#### [TASK GOAL]
From the entries below, copy out every line with "mist" in it.

#### [EXCERPTED DATA]
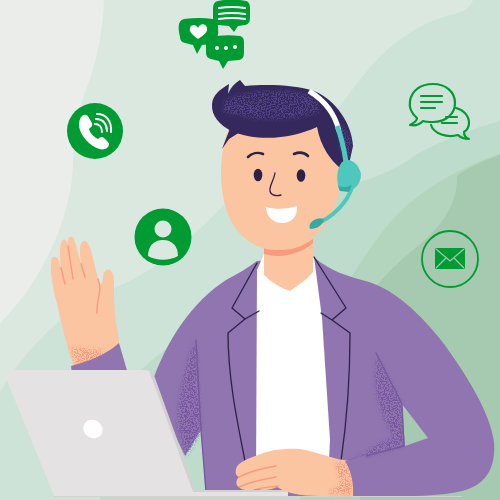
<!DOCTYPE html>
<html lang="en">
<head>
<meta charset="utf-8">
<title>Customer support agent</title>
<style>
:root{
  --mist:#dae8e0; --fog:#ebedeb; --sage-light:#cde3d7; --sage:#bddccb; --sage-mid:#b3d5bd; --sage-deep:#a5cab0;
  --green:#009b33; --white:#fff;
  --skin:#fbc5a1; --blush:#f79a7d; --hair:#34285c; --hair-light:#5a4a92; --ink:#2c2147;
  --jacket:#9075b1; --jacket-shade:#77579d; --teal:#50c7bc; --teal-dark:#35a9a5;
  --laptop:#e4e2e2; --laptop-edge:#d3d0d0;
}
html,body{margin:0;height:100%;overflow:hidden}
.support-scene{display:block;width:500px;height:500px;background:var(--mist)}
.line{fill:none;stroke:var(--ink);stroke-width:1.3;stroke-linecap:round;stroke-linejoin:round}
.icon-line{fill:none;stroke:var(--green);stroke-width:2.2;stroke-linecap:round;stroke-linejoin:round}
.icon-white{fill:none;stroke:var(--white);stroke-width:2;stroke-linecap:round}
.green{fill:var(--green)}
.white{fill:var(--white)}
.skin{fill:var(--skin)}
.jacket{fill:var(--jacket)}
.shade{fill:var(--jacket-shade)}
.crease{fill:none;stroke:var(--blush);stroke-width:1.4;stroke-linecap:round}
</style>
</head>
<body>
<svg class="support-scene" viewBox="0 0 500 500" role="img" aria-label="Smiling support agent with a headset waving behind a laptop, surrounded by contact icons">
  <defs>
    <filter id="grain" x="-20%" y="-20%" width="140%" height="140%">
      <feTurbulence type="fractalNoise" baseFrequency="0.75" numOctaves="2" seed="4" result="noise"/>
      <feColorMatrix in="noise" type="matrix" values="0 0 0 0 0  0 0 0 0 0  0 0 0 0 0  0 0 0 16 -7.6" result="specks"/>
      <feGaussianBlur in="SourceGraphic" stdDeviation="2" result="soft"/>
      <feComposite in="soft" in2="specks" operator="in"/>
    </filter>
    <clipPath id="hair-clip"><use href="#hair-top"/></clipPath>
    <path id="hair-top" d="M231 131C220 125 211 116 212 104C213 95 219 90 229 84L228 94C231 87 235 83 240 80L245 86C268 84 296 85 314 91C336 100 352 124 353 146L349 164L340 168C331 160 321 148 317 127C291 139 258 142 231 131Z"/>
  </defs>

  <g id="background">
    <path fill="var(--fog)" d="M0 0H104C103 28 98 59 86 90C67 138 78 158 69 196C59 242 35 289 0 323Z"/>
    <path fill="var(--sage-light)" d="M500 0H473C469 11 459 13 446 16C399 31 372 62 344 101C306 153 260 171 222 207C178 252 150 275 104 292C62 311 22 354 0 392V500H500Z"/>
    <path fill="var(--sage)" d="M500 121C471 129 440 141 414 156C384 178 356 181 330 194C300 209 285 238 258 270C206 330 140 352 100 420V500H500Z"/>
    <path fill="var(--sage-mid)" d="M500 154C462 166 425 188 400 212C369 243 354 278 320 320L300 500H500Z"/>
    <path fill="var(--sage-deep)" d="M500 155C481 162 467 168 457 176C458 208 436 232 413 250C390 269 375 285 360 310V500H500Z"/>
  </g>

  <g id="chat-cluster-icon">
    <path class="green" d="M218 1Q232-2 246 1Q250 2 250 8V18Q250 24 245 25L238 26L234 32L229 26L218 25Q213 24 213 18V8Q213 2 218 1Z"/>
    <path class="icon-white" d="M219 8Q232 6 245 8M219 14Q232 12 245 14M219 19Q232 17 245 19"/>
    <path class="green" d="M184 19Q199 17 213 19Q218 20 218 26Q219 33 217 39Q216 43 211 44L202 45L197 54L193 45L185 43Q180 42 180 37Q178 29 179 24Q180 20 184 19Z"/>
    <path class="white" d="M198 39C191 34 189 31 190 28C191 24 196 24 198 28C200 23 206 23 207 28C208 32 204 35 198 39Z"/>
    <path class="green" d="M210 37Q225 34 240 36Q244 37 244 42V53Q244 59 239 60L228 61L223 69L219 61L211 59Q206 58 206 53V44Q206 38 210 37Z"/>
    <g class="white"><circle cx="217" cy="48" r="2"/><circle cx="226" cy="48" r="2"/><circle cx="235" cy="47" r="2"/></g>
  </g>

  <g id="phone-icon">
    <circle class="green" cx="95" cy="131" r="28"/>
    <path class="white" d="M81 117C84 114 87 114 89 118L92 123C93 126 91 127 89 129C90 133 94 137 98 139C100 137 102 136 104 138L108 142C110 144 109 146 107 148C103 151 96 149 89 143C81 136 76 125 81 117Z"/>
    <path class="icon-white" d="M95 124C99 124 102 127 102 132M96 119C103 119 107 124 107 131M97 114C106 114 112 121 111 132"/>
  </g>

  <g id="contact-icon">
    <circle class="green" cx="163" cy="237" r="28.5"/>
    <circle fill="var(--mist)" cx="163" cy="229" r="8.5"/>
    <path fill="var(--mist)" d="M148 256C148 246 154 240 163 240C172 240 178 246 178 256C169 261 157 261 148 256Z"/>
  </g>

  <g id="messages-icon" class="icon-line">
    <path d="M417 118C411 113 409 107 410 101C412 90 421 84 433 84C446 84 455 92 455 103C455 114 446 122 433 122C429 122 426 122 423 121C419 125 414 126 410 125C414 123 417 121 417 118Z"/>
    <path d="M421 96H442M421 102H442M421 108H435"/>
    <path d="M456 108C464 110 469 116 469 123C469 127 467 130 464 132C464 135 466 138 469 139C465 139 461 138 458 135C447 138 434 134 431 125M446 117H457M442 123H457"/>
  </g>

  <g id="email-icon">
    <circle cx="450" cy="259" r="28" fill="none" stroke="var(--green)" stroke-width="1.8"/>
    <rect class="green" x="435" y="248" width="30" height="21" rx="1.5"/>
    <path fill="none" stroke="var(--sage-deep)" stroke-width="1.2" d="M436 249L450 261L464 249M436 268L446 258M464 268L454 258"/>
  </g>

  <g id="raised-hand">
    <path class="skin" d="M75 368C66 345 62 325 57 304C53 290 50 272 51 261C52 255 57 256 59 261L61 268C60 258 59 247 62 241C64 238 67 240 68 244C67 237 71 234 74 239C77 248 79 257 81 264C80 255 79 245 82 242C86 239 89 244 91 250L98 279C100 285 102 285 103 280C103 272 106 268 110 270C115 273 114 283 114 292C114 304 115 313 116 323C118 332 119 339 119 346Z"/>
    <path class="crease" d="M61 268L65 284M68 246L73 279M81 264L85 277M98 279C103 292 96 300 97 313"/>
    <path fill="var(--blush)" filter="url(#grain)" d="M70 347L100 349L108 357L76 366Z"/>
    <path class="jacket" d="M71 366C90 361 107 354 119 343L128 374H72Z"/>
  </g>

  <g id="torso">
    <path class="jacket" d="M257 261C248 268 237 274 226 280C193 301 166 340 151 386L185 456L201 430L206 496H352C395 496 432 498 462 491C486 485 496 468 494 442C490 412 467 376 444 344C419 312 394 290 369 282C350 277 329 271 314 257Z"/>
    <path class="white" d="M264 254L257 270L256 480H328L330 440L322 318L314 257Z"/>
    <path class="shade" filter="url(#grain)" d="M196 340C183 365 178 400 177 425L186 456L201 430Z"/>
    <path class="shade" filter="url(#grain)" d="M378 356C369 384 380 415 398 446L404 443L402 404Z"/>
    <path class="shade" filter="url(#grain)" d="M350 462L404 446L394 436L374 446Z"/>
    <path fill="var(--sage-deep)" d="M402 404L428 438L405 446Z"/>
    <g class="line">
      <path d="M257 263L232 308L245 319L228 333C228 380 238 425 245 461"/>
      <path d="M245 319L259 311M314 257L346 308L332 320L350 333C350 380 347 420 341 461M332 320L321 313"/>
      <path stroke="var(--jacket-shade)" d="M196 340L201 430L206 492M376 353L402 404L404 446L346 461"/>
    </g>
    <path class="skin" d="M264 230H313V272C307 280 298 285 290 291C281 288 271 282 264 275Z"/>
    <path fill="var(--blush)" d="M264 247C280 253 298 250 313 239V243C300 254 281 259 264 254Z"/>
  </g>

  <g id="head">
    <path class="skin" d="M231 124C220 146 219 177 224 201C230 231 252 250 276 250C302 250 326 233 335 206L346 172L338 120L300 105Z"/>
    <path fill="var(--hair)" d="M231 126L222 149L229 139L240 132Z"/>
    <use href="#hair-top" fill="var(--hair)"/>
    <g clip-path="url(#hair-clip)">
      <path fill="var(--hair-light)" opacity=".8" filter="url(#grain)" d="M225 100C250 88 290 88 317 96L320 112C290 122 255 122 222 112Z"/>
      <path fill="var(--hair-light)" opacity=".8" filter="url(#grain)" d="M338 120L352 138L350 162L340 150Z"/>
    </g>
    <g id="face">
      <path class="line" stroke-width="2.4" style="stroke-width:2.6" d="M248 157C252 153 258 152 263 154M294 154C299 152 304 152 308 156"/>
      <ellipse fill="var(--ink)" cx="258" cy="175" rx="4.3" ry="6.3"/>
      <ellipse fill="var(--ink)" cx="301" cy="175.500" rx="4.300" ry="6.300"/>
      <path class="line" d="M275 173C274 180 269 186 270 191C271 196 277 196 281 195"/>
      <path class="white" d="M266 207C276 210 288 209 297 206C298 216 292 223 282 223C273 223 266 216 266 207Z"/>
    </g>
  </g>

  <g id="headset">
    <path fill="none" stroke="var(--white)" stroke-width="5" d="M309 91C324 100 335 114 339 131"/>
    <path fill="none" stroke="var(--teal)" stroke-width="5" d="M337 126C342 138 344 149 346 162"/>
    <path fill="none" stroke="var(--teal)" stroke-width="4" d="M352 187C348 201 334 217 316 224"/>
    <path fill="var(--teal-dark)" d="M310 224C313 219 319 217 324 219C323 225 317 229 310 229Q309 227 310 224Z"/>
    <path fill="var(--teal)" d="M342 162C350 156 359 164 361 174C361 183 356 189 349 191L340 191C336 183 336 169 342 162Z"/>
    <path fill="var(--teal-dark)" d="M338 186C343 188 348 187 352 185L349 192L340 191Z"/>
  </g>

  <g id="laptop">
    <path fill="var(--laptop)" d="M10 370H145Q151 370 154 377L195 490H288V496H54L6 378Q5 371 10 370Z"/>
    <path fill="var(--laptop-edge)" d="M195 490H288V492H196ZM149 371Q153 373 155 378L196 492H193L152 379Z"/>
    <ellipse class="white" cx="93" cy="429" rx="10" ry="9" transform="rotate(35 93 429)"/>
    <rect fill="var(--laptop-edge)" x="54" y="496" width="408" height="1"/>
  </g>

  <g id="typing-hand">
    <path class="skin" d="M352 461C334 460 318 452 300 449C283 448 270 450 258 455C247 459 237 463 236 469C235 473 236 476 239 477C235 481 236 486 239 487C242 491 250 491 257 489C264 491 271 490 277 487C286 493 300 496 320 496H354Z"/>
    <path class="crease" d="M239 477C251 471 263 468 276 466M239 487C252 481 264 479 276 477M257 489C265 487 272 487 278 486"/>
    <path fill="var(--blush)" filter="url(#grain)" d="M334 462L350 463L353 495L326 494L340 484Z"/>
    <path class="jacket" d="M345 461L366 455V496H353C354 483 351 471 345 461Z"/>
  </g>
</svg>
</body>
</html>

==

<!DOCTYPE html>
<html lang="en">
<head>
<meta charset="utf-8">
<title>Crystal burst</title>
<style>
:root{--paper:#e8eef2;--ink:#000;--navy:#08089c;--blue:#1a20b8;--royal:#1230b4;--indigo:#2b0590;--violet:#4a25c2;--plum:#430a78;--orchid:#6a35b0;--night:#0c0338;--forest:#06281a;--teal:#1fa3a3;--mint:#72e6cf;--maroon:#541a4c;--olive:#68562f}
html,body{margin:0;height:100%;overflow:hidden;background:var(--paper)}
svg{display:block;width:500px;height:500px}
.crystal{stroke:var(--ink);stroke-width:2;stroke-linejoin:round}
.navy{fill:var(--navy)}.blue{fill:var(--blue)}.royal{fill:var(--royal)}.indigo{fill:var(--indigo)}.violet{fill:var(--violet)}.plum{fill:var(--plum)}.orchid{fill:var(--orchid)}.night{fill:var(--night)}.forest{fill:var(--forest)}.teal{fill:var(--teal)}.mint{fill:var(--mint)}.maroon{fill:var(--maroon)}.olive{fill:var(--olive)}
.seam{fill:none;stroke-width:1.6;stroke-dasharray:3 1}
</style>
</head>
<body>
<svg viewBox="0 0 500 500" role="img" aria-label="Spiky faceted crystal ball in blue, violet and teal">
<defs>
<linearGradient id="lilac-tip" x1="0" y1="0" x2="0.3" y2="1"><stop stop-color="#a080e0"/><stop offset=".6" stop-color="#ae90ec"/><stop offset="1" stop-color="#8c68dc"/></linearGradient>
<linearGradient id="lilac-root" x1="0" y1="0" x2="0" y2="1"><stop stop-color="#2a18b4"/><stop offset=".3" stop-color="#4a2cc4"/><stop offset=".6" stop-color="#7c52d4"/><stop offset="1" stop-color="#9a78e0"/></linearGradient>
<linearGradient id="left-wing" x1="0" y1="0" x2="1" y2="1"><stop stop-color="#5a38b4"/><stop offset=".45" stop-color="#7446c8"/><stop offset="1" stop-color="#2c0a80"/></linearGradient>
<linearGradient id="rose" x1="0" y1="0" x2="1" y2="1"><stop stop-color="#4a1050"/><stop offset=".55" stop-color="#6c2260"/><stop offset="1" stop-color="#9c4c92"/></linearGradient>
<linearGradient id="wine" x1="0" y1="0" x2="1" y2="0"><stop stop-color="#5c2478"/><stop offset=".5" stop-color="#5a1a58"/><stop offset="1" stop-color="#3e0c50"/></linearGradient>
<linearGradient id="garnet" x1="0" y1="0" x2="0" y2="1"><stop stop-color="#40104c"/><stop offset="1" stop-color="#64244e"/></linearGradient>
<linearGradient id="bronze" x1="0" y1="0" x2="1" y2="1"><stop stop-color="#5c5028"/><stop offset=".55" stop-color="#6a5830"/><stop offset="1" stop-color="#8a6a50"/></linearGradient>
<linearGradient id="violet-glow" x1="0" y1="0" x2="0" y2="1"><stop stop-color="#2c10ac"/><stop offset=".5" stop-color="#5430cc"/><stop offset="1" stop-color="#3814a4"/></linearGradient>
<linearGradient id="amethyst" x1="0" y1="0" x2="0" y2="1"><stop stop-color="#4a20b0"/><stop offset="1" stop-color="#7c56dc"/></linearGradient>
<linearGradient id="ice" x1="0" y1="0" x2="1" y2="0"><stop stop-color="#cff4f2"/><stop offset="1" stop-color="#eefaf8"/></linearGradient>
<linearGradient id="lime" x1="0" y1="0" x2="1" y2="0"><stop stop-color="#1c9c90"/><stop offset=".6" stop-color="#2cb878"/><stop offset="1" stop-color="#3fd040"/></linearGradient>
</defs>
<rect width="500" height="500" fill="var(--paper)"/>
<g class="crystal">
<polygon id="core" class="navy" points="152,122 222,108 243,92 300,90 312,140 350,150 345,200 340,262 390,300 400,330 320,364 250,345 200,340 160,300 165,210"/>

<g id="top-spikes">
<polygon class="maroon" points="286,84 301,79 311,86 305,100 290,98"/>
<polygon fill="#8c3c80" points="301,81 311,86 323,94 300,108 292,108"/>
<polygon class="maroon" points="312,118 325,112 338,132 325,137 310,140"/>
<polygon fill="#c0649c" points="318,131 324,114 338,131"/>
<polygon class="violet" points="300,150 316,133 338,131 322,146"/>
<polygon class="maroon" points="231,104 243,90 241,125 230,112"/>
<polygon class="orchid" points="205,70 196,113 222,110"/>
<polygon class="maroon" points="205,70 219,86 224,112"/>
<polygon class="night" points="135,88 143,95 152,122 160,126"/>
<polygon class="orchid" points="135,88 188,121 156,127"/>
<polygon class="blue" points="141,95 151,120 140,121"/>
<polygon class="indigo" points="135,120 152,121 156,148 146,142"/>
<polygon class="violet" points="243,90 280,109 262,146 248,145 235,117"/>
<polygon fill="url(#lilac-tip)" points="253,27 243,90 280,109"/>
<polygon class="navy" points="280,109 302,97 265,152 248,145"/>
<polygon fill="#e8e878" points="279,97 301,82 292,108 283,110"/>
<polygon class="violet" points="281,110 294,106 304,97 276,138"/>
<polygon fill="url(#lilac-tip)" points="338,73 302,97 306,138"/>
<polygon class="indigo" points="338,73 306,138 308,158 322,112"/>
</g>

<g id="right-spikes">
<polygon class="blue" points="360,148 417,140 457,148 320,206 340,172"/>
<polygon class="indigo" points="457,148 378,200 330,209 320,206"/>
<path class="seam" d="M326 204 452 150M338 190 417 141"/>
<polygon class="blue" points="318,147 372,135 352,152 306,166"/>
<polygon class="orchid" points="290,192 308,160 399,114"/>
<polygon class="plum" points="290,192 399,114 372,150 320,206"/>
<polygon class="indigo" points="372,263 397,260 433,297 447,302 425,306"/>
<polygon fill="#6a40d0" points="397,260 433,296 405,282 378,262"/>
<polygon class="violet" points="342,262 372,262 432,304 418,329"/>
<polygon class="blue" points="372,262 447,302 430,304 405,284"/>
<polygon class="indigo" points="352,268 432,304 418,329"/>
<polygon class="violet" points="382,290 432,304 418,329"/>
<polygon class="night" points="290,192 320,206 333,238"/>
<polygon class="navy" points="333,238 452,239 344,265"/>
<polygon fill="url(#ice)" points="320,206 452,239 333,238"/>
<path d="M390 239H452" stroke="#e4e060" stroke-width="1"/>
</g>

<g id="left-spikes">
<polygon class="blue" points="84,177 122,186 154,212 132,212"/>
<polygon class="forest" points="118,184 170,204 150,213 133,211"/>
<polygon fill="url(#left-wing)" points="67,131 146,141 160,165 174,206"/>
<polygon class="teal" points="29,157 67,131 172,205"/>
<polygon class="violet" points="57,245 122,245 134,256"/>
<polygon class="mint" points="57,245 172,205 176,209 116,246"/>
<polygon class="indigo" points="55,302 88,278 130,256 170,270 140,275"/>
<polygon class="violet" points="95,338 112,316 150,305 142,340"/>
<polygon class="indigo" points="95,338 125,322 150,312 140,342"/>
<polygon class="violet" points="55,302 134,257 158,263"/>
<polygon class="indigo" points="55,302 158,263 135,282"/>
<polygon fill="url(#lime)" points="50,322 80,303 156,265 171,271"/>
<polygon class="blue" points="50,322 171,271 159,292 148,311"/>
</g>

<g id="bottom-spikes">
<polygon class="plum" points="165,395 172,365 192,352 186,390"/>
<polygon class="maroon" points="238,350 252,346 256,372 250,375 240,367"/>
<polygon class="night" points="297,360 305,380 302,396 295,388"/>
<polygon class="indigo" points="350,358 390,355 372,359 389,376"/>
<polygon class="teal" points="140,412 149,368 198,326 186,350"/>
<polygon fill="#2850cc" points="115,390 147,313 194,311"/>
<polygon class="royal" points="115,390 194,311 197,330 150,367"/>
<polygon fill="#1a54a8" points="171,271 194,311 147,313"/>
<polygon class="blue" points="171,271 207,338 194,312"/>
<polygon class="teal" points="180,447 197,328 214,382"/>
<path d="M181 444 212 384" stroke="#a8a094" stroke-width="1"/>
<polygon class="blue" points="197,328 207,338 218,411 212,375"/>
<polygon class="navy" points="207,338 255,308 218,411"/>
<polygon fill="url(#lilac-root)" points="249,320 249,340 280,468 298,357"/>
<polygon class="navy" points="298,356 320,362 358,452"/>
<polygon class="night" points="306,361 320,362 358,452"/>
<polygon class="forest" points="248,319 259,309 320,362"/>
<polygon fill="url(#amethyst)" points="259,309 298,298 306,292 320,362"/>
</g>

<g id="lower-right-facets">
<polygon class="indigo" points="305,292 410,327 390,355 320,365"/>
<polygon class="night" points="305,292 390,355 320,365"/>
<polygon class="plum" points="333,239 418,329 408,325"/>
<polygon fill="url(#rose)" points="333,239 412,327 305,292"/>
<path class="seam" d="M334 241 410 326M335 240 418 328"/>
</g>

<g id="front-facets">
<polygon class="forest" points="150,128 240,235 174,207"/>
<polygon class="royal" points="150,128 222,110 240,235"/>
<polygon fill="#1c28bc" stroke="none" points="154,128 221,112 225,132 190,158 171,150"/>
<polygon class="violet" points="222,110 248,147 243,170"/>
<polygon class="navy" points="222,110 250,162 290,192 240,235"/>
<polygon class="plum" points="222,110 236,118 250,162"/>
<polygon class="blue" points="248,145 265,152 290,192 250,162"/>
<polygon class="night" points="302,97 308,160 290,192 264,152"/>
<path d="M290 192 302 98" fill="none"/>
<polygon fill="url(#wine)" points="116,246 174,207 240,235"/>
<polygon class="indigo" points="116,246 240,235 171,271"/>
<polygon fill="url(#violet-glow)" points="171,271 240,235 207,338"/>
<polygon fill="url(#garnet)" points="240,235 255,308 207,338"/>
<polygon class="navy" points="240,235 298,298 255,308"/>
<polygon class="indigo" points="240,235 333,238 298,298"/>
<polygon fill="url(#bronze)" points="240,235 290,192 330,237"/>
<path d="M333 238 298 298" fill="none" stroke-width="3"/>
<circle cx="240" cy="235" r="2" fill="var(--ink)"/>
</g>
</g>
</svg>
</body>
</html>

#### [RESPONSE TO THE TASK]
  --mist:#dae8e0; --fog:#ebedeb; --sage-light:#cde3d7; --sage:#bddccb; --sage-mid:#b3d5bd; --sage-deep:#a5cab0;
.support-scene{display:block;width:500px;height:500px;background:var(--mist)}
    <circle fill="var(--mist)" cx="163" cy="229" r="8.5"/>
    <path fill="var(--mist)" d="M148 256C148 246 154 240 163 240C172 240 178 246 178 256C169 261 157 261 148 256Z"/>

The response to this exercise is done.